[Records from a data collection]
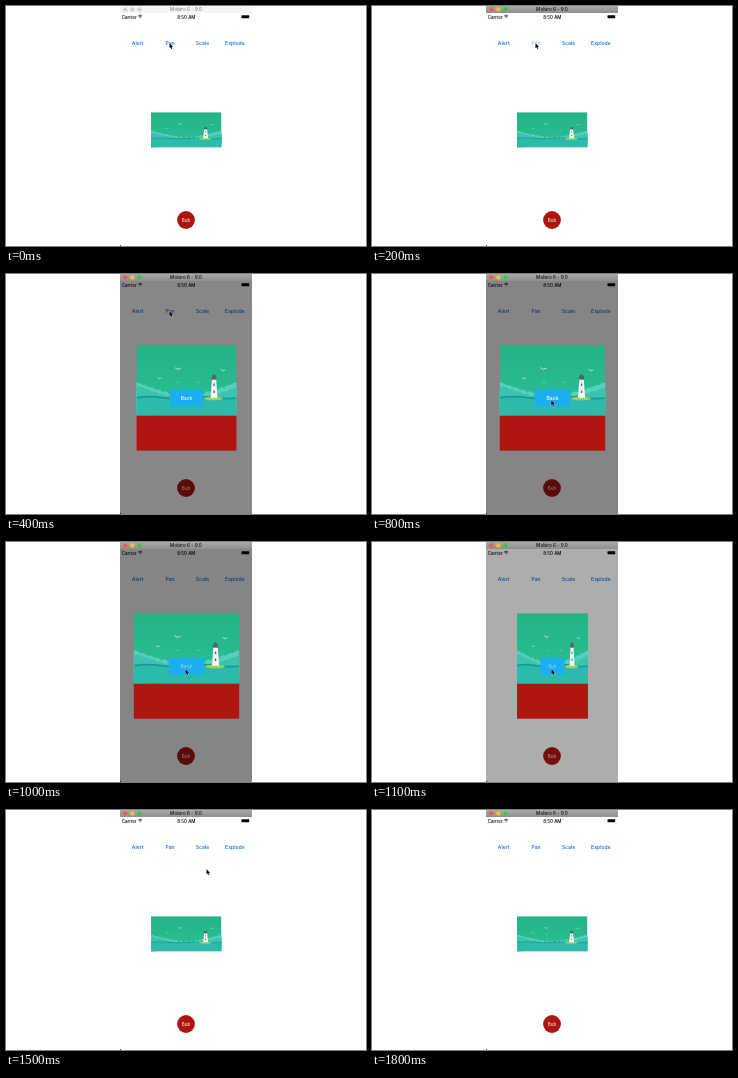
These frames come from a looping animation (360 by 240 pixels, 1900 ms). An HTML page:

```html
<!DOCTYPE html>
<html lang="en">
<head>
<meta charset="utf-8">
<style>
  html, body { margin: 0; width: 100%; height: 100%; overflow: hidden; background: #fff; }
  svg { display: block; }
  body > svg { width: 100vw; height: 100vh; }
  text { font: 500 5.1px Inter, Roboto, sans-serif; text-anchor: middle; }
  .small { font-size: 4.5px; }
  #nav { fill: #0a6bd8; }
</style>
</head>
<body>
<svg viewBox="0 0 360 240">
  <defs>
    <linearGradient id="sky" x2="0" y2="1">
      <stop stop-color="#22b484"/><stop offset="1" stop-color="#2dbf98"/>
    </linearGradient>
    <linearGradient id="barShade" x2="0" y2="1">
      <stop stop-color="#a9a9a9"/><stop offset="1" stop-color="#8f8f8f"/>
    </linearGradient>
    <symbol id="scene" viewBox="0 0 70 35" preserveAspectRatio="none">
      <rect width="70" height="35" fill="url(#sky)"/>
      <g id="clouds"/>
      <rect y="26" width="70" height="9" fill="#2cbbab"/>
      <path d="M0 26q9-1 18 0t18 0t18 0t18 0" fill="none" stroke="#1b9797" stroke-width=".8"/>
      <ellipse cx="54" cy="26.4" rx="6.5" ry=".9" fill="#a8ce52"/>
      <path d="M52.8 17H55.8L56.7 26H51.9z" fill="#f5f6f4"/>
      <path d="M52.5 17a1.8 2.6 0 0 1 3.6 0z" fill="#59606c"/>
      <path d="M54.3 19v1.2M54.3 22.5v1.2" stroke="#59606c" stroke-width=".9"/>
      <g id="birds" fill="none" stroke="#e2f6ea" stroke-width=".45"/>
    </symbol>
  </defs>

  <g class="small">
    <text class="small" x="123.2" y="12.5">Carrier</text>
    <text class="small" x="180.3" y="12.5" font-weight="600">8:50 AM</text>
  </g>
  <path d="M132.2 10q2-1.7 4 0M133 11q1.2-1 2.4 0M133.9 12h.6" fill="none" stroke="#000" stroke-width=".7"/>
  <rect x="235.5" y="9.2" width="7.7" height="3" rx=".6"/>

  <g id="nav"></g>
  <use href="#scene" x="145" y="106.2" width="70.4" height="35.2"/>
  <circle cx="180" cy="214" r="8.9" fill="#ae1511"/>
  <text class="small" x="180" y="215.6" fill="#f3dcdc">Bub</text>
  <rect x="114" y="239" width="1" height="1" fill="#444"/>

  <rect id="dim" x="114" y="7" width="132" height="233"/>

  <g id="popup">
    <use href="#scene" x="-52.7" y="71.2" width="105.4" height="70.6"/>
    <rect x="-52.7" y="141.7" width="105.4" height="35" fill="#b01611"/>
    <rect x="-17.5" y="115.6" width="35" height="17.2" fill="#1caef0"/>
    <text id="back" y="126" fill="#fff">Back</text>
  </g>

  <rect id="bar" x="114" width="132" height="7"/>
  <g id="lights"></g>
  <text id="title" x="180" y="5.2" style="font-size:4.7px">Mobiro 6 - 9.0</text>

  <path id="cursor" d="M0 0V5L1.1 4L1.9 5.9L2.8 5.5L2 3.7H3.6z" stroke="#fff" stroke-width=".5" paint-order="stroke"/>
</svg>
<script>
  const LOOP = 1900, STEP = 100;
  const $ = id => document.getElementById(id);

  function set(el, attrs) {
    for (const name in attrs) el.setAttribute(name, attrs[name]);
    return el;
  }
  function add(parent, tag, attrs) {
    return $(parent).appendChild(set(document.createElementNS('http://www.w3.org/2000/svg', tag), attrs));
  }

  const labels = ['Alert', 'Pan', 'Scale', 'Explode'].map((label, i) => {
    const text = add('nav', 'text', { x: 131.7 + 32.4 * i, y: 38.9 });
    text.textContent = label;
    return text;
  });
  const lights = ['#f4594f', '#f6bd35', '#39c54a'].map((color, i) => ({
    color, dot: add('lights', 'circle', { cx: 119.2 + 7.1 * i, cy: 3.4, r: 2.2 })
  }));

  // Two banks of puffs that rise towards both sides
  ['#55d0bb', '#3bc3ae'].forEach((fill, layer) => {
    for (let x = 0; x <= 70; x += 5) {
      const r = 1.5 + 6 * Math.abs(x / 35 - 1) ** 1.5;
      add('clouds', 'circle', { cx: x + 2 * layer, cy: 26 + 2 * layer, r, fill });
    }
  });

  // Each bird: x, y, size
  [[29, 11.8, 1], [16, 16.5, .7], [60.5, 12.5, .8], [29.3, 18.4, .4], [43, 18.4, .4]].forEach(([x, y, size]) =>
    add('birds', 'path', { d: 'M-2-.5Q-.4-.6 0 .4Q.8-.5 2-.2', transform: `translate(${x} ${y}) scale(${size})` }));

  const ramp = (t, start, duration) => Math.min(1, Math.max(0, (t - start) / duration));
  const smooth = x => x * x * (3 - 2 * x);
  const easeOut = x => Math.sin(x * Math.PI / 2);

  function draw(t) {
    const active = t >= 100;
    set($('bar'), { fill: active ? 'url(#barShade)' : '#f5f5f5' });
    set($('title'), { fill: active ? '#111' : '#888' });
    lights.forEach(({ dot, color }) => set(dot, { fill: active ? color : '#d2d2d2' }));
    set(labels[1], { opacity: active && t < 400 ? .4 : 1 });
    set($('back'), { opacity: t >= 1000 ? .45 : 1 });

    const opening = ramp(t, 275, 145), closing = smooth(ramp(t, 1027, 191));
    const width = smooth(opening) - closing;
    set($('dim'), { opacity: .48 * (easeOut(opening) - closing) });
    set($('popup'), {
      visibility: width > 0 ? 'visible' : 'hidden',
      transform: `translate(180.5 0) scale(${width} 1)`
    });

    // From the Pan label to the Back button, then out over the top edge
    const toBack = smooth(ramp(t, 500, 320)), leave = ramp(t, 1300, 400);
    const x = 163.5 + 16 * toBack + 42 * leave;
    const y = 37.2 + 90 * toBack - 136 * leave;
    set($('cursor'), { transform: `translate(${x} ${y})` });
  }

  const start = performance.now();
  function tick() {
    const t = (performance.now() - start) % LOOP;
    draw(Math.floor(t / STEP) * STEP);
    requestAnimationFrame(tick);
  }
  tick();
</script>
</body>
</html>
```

* [Work to complete] Please print out the entries above exactly. The pictures stay out.

* [Expected answer]
These frames come from a looping animation (360 by 240 pixels, 1900 ms). An HTML page:

```html
<!DOCTYPE html>
<html lang="en">
<head>
<meta charset="utf-8">
<style>
  html, body { margin: 0; width: 100%; height: 100%; overflow: hidden; background: #fff; }
  svg { display: block; }
  body > svg { width: 100vw; height: 100vh; }
  text { font: 500 5.1px Inter, Roboto, sans-serif; text-anchor: middle; }
  .small { font-size: 4.5px; }
  #nav { fill: #0a6bd8; }
</style>
</head>
<body>
<svg viewBox="0 0 360 240">
  <defs>
    <linearGradient id="sky" x2="0" y2="1">
      <stop stop-color="#22b484"/><stop offset="1" stop-color="#2dbf98"/>
    </linearGradient>
    <linearGradient id="barShade" x2="0" y2="1">
      <stop stop-color="#a9a9a9"/><stop offset="1" stop-color="#8f8f8f"/>
    </linearGradient>
    <symbol id="scene" viewBox="0 0 70 35" preserveAspectRatio="none">
      <rect width="70" height="35" fill="url(#sky)"/>
      <g id="clouds"/>
      <rect y="26" width="70" height="9" fill="#2cbbab"/>
      <path d="M0 26q9-1 18 0t18 0t18 0t18 0" fill="none" stroke="#1b9797" stroke-width=".8"/>
      <ellipse cx="54" cy="26.4" rx="6.5" ry=".9" fill="#a8ce52"/>
      <path d="M52.8 17H55.8L56.7 26H51.9z" fill="#f5f6f4"/>
      <path d="M52.5 17a1.8 2.6 0 0 1 3.6 0z" fill="#59606c"/>
      <path d="M54.3 19v1.2M54.3 22.5v1.2" stroke="#59606c" stroke-width=".9"/>
      <g id="birds" fill="none" stroke="#e2f6ea" stroke-width=".45"/>
    </symbol>
  </defs>

  <g class="small">
    <text class="small" x="123.2" y="12.5">Carrier</text>
    <text class="small" x="180.3" y="12.5" font-weight="600">8:50 AM</text>
  </g>
  <path d="M132.2 10q2-1.7 4 0M133 11q1.2-1 2.4 0M133.9 12h.6" fill="none" stroke="#000" stroke-width=".7"/>
  <rect x="235.5" y="9.2" width="7.7" height="3" rx=".6"/>

  <g id="nav"></g>
  <use href="#scene" x="145" y="106.2" width="70.4" height="35.2"/>
  <circle cx="180" cy="214" r="8.9" fill="#ae1511"/>
  <text class="small" x="180" y="215.6" fill="#f3dcdc">Bub</text>
  <rect x="114" y="239" width="1" height="1" fill="#444"/>

  <rect id="dim" x="114" y="7" width="132" height="233"/>

  <g id="popup">
    <use href="#scene" x="-52.7" y="71.2" width="105.4" height="70.6"/>
    <rect x="-52.7" y="141.7" width="105.4" height="35" fill="#b01611"/>
    <rect x="-17.5" y="115.6" width="35" height="17.2" fill="#1caef0"/>
    <text id="back" y="126" fill="#fff">Back</text>
  </g>

  <rect id="bar" x="114" width="132" height="7"/>
  <g id="lights"></g>
  <text id="title" x="180" y="5.2" style="font-size:4.7px">Mobiro 6 - 9.0</text>

  <path id="cursor" d="M0 0V5L1.1 4L1.9 5.9L2.8 5.5L2 3.7H3.6z" stroke="#fff" stroke-width=".5" paint-order="stroke"/>
</svg>
<script>
  const LOOP = 1900, STEP = 100;
  const $ = id => document.getElementById(id);

  function set(el, attrs) {
    for (const name in attrs) el.setAttribute(name, attrs[name]);
    return el;
  }
  function add(parent, tag, attrs) {
    return $(parent).appendChild(set(document.createElementNS('http://www.w3.org/2000/svg', tag), attrs));
  }

  const labels = ['Alert', 'Pan', 'Scale', 'Explode'].map((label, i) => {
    const text = add('nav', 'text', { x: 131.7 + 32.4 * i, y: 38.9 });
    text.textContent = label;
    return text;
  });
  const lights = ['#f4594f', '#f6bd35', '#39c54a'].map((color, i) => ({
    color, dot: add('lights', 'circle', { cx: 119.2 + 7.1 * i, cy: 3.4, r: 2.2 })
  }));

  // Two banks of puffs that rise towards both sides
  ['#55d0bb', '#3bc3ae'].forEach((fill, layer) => {
    for (let x = 0; x <= 70; x += 5) {
      const r = 1.5 + 6 * Math.abs(x / 35 - 1) ** 1.5;
      add('clouds', 'circle', { cx: x + 2 * layer, cy: 26 + 2 * layer, r, fill });
    }
  });

  // Each bird: x, y, size
  [[29, 11.8, 1], [16, 16.5, .7], [60.5, 12.5, .8], [29.3, 18.4, .4], [43, 18.4, .4]].forEach(([x, y, size]) =>
    add('birds', 'path', { d: 'M-2-.5Q-.4-.6 0 .4Q.8-.5 2-.2', transform: `translate(${x} ${y}) scale(${size})` }));

  const ramp = (t, start, duration) => Math.min(1, Math.max(0, (t - start) / duration));
  const smooth = x => x * x * (3 - 2 * x);
  const easeOut = x => Math.sin(x * Math.PI / 2);

  function draw(t) {
    const active = t >= 100;
    set($('bar'), { fill: active ? 'url(#barShade)' : '#f5f5f5' });
    set($('title'), { fill: active ? '#111' : '#888' });
    lights.forEach(({ dot, color }) => set(dot, { fill: active ? color : '#d2d2d2' }));
    set(labels[1], { opacity: active && t < 400 ? .4 : 1 });
    set($('back'), { opacity: t >= 1000 ? .45 : 1 });

    const opening = ramp(t, 275, 145), closing = smooth(ramp(t, 1027, 191));
    const width = smooth(opening) - closing;
    set($('dim'), { opacity: .48 * (easeOut(opening) - closing) });
    set($('popup'), {
      visibility: width > 0 ? 'visible' : 'hidden',
      transform: `translate(180.5 0) scale(${width} 1)`
    });

    // From the Pan label to the Back button, then out over the top edge
    const toBack = smooth(ramp(t, 500, 320)), leave = ramp(t, 1300, 400);
    const x = 163.5 + 16 * toBack + 42 * leave;
    const y = 37.2 + 90 * toBack - 136 * leave;
    set($('cursor'), { transform: `translate(${x} ${y})` });
  }

  const start = performance.now();
  function tick() {
    const t = (performance.now() - start) % LOOP;
    draw(Math.floor(t / STEP) * STEP);
    requestAnimationFrame(tick);
  }
  tick();
</script>
</body>
</html>
```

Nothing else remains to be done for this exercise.